- Instructions to follow -
Retype exactly the lines from the one with "420V438Q96 448 86" down to the final line of the material below, both included, and nothing more.

- Records provided -

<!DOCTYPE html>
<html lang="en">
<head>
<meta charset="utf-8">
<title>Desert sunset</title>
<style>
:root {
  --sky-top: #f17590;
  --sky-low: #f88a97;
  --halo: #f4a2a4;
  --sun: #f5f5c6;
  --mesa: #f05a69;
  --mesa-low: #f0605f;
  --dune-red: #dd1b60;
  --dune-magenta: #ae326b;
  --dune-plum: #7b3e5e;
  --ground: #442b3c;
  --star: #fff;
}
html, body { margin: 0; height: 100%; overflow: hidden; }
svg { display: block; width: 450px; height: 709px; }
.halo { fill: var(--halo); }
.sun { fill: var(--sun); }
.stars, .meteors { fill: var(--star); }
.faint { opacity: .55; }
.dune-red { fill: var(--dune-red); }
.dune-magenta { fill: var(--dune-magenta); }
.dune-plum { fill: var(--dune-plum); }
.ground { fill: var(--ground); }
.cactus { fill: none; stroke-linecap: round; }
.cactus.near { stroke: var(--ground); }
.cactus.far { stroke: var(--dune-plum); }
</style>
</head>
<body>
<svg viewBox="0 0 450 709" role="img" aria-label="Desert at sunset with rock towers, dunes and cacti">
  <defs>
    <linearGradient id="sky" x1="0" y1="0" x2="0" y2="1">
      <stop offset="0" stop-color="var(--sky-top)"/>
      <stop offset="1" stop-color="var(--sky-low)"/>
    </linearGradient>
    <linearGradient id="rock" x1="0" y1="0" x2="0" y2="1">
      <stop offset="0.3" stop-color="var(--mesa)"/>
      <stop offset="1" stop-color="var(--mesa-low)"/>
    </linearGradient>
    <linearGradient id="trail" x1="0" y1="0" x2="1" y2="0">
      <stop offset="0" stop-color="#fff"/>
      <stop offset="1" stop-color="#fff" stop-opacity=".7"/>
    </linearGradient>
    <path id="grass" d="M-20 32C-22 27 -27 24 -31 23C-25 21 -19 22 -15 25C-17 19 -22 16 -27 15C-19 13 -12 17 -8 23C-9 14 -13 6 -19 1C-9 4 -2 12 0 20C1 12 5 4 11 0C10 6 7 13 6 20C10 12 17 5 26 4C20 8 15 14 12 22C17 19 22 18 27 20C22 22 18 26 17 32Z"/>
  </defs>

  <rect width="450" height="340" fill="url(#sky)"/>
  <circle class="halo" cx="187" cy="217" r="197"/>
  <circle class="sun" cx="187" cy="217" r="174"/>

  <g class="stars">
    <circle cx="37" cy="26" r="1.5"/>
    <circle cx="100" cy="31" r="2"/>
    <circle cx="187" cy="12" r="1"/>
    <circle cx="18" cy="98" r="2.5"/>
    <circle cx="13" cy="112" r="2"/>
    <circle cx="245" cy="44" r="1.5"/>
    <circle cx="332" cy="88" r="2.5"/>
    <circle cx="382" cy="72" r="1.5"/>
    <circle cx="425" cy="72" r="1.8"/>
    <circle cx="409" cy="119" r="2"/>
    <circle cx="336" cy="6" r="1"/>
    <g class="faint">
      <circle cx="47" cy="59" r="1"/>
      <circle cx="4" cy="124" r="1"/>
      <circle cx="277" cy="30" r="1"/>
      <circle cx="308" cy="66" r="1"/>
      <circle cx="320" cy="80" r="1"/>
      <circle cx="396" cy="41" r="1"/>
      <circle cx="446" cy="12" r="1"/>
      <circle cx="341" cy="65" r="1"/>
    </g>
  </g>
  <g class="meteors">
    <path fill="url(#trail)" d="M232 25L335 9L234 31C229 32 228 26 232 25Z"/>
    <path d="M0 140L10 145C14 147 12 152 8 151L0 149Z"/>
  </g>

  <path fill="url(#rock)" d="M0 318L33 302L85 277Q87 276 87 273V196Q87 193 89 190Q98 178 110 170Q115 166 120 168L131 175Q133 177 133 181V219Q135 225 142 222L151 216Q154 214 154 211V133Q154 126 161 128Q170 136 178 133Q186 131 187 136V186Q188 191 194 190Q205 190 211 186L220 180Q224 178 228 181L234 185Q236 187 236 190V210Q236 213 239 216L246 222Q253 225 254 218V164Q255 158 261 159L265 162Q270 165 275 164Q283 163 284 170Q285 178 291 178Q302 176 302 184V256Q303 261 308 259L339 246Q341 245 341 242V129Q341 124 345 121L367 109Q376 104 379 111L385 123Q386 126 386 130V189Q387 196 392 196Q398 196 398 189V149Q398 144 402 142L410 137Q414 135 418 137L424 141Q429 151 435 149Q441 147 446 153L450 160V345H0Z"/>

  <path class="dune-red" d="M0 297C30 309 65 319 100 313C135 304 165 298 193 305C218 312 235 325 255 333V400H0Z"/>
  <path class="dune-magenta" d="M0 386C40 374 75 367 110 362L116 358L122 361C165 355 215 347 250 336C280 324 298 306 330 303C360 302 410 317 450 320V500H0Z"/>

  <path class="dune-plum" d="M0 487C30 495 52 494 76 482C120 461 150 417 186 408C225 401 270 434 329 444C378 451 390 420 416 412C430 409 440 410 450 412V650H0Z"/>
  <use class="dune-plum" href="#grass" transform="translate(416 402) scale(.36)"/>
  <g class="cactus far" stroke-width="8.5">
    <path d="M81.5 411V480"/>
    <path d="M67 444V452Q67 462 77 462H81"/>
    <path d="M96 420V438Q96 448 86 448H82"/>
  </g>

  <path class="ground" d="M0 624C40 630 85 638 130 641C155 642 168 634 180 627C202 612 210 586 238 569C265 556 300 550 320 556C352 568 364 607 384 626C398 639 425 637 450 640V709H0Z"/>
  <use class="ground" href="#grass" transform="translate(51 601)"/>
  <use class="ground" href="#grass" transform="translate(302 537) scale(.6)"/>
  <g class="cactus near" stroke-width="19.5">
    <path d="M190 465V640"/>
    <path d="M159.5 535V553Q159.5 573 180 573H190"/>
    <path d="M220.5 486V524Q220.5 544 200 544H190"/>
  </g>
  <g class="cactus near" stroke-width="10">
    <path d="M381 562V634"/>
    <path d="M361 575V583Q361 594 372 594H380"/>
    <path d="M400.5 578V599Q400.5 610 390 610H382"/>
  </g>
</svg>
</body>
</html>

- Response area -
    <path d="M96 420V438Q96 448 86 448H82"/>
  </g>

  <path class="ground" d="M0 624C40 630 85 638 130 641C155 642 168 634 180 627C202 612 210 586 238 569C265 556 300 550 320 556C352 568 364 607 384 626C398 639 425 637 450 640V709H0Z"/>
  <use class="ground" href="#grass" transform="translate(51 601)"/>
  <use class="ground" href="#grass" transform="translate(302 537) scale(.6)"/>
  <g class="cactus near" stroke-width="19.5">
    <path d="M190 465V640"/>
    <path d="M159.5 535V553Q159.5 573 180 573H190"/>
    <path d="M220.5 486V524Q220.5 544 200 544H190"/>
  </g>
  <g class="cactus near" stroke-width="10">
    <path d="M381 562V634"/>
    <path d="M361 575V583Q361 594 372 594H380"/>
    <path d="M400.5 578V599Q400.5 610 390 610H382"/>
  </g>
</svg>
</body>
</html>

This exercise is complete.